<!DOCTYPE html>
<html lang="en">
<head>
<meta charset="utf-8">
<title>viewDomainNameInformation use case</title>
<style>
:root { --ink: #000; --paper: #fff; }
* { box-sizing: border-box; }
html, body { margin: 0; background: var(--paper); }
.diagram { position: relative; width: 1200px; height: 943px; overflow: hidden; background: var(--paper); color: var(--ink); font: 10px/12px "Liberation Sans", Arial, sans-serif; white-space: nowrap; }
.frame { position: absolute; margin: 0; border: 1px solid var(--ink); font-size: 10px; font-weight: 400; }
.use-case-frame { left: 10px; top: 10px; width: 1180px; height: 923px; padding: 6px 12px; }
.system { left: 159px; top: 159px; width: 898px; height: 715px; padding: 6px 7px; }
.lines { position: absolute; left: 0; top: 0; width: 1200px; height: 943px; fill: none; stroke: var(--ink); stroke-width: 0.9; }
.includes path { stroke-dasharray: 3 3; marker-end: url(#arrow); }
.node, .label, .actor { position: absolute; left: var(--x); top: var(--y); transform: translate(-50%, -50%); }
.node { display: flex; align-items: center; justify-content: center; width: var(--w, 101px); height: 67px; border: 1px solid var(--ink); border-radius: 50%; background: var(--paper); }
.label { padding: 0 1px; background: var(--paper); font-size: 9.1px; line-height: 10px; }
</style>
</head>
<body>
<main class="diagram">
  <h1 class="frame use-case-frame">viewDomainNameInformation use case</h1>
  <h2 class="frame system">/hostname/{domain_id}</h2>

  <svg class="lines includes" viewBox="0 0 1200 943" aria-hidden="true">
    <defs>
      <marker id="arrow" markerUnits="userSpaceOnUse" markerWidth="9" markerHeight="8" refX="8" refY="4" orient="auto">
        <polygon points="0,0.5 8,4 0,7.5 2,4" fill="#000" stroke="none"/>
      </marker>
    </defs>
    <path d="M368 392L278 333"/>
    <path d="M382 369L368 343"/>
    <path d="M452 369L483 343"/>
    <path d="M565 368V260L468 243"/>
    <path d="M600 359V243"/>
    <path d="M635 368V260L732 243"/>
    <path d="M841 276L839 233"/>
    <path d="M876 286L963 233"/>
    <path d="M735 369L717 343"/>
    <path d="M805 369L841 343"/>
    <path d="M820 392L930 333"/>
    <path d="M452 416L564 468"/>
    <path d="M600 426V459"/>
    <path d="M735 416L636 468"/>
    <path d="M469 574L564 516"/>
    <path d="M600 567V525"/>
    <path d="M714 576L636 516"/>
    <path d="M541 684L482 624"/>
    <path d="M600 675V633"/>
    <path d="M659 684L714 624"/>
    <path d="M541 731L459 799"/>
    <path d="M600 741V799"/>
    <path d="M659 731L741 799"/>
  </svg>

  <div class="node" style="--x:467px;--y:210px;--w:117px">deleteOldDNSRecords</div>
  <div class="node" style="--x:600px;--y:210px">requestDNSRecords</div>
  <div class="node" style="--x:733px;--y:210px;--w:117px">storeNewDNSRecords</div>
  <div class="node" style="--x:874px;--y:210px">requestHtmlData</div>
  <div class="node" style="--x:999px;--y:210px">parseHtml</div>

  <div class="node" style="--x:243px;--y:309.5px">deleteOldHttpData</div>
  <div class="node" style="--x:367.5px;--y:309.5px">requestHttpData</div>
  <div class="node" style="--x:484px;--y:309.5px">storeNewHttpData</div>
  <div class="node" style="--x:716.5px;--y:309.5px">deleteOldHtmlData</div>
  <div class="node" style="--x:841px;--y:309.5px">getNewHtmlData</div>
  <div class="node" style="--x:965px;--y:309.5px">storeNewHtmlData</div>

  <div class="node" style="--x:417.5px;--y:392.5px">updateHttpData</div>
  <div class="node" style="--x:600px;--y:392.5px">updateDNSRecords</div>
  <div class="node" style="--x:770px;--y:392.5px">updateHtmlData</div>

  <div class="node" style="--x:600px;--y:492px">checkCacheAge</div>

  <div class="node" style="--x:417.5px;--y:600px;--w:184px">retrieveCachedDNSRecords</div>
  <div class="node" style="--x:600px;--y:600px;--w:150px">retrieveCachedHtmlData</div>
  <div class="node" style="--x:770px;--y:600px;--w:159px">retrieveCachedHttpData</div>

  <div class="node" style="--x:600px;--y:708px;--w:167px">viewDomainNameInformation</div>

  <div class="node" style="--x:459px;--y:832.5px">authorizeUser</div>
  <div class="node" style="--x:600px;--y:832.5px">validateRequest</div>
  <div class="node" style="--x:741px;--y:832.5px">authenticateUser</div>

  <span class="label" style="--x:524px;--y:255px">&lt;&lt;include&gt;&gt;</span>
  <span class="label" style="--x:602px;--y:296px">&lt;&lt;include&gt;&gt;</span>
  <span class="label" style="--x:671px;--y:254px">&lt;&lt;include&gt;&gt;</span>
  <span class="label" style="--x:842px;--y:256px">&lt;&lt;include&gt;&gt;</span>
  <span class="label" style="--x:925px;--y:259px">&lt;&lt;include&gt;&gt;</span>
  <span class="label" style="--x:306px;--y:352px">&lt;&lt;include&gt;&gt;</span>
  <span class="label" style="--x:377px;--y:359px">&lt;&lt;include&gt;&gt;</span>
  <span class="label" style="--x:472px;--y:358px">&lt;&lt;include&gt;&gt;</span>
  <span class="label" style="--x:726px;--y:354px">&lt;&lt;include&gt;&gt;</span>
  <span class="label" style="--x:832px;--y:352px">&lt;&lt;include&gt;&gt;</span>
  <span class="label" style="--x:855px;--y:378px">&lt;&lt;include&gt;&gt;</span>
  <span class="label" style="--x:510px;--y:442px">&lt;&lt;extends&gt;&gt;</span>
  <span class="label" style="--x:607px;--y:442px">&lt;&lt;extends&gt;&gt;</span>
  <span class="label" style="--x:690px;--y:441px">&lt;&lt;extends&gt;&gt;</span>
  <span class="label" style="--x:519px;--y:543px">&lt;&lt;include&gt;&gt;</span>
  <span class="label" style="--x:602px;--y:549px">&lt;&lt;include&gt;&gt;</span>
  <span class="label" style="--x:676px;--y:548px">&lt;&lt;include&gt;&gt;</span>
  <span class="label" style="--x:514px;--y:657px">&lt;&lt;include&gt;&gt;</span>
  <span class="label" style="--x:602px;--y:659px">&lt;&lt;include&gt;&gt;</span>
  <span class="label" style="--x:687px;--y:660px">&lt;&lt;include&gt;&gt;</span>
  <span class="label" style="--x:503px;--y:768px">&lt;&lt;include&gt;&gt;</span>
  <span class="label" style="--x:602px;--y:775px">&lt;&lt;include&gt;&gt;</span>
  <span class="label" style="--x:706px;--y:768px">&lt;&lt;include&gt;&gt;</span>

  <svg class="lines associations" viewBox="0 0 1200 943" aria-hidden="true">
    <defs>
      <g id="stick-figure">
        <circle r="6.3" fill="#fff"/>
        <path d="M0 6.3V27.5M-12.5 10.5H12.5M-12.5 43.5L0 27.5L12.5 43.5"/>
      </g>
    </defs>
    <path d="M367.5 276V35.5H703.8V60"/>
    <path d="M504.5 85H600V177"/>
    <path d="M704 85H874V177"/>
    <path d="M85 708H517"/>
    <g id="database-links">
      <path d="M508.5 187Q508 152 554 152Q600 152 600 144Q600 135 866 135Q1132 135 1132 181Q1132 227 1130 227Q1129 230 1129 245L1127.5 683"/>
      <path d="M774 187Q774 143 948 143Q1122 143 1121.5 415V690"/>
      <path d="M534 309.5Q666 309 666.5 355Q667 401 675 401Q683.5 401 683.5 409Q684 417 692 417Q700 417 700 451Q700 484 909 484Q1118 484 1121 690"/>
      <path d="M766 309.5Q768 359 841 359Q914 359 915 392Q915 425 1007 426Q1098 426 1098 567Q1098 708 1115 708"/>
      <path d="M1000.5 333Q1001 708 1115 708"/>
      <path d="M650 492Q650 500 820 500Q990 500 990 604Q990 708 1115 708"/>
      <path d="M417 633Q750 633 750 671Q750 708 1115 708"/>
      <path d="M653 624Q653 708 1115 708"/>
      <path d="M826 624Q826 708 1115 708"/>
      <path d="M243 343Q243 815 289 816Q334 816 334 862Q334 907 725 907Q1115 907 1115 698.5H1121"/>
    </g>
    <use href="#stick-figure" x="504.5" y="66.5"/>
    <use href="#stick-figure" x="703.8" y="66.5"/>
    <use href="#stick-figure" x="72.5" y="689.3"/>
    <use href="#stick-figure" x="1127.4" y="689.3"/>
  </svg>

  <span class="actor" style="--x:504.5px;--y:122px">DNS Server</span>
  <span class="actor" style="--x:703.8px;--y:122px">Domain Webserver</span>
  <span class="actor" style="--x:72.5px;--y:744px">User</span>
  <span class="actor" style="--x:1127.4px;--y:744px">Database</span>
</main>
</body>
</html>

========================================

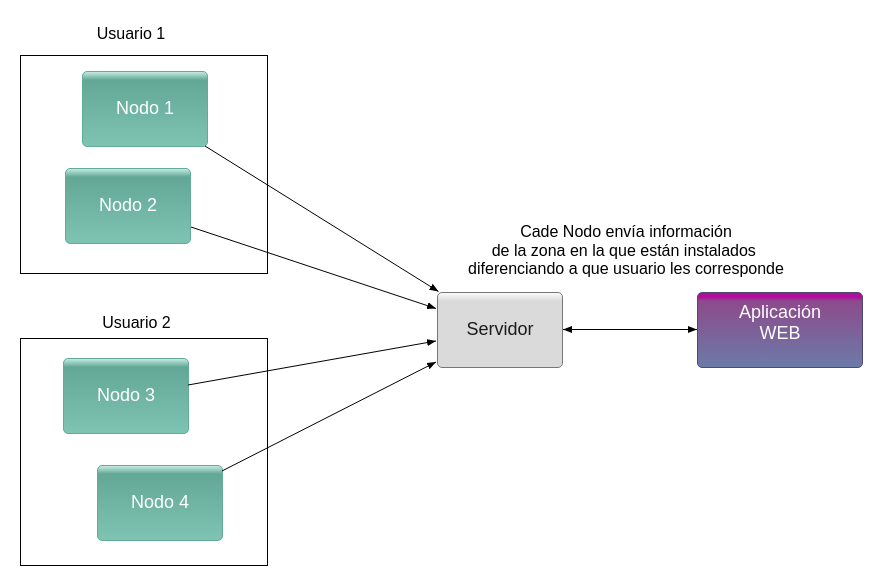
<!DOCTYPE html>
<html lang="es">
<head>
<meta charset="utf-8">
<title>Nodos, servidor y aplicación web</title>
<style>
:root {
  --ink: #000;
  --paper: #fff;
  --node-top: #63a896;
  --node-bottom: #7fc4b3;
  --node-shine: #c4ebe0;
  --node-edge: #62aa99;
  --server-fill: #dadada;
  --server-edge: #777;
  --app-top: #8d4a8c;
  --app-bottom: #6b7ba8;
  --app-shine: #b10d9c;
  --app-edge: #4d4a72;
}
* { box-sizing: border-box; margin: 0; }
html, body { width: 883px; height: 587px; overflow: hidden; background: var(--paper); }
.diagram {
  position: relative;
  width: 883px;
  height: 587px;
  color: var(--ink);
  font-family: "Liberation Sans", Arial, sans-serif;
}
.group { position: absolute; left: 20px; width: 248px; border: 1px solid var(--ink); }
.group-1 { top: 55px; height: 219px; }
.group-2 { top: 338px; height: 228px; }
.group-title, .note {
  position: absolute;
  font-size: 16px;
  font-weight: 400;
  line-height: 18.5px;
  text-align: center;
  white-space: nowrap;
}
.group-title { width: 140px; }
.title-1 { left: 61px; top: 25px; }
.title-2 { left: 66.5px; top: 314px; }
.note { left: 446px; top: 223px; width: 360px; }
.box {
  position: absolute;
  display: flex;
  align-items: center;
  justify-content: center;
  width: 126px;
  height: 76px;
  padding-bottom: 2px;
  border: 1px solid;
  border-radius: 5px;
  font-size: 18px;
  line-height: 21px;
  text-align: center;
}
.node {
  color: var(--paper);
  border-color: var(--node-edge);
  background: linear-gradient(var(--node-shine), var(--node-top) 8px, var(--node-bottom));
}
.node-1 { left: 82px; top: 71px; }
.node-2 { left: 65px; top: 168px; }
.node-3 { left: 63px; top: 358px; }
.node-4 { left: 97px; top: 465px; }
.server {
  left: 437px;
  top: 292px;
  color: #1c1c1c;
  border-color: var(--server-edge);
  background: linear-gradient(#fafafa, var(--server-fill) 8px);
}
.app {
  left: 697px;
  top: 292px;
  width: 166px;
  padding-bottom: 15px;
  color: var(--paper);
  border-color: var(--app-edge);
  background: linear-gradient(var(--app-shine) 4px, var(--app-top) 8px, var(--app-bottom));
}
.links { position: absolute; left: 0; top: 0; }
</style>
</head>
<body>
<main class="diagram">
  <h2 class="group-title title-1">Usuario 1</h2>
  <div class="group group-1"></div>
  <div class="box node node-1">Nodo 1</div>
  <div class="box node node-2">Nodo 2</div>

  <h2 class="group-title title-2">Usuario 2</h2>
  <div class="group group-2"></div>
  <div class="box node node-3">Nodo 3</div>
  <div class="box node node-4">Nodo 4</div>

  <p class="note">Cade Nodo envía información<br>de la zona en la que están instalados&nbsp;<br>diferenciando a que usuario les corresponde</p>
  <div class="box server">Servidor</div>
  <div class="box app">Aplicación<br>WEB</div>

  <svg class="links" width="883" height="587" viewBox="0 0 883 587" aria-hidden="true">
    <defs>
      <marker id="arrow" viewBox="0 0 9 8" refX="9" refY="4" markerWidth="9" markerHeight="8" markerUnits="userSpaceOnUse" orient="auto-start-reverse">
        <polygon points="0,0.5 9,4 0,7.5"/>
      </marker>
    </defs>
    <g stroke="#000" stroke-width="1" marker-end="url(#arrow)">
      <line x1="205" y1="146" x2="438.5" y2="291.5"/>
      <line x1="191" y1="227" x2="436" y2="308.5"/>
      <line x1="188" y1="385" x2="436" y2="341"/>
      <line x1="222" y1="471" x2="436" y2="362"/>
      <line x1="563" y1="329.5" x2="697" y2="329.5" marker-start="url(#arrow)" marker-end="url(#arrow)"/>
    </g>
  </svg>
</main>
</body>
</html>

========================================

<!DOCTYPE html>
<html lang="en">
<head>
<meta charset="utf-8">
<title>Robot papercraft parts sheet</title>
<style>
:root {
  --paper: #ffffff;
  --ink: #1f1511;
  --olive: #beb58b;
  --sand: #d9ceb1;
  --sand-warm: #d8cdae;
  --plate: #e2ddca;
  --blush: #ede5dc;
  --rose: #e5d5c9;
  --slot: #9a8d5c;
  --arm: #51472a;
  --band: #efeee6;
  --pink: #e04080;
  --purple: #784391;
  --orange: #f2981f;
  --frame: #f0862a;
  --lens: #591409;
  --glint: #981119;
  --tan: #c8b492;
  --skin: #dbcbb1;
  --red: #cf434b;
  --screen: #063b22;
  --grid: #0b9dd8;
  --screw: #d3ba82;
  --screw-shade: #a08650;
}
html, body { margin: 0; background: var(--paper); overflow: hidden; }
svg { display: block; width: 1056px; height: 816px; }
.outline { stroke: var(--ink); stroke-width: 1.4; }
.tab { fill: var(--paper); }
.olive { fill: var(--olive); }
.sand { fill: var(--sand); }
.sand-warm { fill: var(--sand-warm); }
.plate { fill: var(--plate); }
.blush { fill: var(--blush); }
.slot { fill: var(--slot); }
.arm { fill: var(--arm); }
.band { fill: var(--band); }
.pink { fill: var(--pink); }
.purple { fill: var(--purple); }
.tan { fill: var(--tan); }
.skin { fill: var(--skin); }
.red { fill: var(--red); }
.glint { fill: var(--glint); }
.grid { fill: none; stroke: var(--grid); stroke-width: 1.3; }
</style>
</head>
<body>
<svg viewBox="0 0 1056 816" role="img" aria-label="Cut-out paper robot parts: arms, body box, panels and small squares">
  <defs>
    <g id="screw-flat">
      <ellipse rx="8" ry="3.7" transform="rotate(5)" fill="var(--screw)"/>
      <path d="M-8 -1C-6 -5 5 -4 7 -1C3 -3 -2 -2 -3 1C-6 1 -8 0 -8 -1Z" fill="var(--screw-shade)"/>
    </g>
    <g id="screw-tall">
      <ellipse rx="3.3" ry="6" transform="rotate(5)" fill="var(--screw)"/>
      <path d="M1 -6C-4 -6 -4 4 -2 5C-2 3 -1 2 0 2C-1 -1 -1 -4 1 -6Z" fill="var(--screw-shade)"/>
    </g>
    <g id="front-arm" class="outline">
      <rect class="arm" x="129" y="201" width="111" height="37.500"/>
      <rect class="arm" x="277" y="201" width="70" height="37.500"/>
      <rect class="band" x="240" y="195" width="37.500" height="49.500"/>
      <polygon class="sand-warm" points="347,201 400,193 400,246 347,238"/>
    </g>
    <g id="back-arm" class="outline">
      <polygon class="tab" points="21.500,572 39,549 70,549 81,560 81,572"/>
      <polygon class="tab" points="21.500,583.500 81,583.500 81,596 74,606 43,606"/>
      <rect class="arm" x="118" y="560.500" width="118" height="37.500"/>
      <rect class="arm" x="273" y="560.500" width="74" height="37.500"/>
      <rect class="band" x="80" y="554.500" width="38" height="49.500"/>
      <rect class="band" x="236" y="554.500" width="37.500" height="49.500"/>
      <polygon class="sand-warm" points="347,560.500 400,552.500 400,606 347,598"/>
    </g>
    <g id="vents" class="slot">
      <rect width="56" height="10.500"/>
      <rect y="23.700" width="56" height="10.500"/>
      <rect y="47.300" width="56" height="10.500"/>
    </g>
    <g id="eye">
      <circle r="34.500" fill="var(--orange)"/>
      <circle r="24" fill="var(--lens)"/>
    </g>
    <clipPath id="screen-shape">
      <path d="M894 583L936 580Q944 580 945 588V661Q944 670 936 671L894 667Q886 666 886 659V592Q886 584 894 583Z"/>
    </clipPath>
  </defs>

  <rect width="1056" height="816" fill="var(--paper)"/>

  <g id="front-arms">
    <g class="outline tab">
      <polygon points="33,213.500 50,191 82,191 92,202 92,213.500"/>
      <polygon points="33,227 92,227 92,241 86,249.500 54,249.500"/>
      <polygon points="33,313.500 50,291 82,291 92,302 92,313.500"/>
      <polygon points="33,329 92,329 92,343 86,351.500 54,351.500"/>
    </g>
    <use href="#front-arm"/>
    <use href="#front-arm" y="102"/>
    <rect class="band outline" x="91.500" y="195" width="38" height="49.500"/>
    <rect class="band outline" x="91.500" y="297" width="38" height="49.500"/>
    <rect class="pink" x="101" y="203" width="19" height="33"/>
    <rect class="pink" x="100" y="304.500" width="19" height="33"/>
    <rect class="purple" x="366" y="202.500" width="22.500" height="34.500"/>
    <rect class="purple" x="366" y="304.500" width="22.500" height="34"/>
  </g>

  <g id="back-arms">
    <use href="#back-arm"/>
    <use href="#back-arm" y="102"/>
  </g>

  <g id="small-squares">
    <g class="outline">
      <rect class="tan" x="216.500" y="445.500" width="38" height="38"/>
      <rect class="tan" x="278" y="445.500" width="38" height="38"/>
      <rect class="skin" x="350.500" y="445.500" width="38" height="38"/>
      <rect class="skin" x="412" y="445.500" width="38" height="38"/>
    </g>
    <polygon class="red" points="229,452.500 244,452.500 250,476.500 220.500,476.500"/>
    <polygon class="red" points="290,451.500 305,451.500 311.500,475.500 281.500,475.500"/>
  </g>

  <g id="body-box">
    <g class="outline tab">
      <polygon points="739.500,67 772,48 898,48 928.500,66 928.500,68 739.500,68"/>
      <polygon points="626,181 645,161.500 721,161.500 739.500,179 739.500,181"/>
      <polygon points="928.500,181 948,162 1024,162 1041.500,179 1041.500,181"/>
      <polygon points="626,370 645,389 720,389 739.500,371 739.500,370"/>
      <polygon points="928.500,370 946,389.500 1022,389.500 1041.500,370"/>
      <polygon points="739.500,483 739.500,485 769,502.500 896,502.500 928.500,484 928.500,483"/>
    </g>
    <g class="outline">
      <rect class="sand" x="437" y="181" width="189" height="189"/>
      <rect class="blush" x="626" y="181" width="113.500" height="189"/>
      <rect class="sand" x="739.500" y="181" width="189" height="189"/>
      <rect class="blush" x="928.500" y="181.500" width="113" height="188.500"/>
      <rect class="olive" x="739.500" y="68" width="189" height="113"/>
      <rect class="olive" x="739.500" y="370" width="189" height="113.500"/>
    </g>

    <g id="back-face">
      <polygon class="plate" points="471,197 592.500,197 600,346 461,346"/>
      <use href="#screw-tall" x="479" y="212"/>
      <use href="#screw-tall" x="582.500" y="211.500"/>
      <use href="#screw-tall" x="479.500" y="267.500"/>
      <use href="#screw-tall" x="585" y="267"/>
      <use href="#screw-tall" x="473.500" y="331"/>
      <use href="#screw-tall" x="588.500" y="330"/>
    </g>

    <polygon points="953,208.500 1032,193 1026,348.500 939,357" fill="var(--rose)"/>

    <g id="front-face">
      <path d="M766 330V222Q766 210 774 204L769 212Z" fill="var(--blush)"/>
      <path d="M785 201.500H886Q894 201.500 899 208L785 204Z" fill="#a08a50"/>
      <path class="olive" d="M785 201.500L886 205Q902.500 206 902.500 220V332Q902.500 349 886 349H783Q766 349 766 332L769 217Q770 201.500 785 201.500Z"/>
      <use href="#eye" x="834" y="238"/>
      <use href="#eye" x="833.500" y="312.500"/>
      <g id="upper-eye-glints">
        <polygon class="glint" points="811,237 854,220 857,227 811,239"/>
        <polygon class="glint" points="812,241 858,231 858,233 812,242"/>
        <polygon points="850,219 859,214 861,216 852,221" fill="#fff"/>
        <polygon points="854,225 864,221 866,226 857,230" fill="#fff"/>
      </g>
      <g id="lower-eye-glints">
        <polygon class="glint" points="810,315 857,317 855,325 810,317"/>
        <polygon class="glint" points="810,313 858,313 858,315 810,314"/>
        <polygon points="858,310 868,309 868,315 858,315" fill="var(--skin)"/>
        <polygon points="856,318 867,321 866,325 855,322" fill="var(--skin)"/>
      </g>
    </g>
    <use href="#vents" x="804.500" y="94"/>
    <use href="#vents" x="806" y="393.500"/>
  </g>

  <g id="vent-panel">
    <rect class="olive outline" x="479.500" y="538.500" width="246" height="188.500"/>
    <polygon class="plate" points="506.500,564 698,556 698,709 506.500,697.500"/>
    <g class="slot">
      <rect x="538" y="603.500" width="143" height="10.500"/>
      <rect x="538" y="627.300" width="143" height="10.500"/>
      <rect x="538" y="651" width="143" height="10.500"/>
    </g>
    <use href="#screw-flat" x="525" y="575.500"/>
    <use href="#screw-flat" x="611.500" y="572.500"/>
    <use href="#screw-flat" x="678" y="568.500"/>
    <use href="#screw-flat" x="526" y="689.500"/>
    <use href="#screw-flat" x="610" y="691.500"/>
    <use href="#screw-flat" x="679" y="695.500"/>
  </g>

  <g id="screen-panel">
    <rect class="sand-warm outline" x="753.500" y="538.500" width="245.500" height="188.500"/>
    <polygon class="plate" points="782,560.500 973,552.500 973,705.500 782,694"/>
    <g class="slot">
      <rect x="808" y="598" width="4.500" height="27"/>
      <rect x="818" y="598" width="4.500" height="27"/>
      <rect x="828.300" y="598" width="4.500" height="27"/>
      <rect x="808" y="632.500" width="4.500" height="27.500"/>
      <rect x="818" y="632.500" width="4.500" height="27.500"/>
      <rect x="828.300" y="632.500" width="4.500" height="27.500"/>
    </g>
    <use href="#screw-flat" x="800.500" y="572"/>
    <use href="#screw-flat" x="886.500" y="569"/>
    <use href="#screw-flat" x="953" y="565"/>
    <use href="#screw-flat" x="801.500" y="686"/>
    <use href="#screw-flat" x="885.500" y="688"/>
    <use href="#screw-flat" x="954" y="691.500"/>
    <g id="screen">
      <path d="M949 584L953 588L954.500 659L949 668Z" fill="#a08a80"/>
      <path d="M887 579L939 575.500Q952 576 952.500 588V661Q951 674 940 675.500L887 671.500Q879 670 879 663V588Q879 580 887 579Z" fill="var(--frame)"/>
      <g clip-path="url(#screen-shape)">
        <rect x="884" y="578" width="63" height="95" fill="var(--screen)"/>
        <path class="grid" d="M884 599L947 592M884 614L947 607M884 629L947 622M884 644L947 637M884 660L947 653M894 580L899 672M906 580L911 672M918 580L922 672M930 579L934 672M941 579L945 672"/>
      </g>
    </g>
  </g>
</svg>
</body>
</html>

========================================

### PROBLEM DESCRIPTION
How many lines in this listing contain "align"? Give that number and stop.

### OUTPUT
4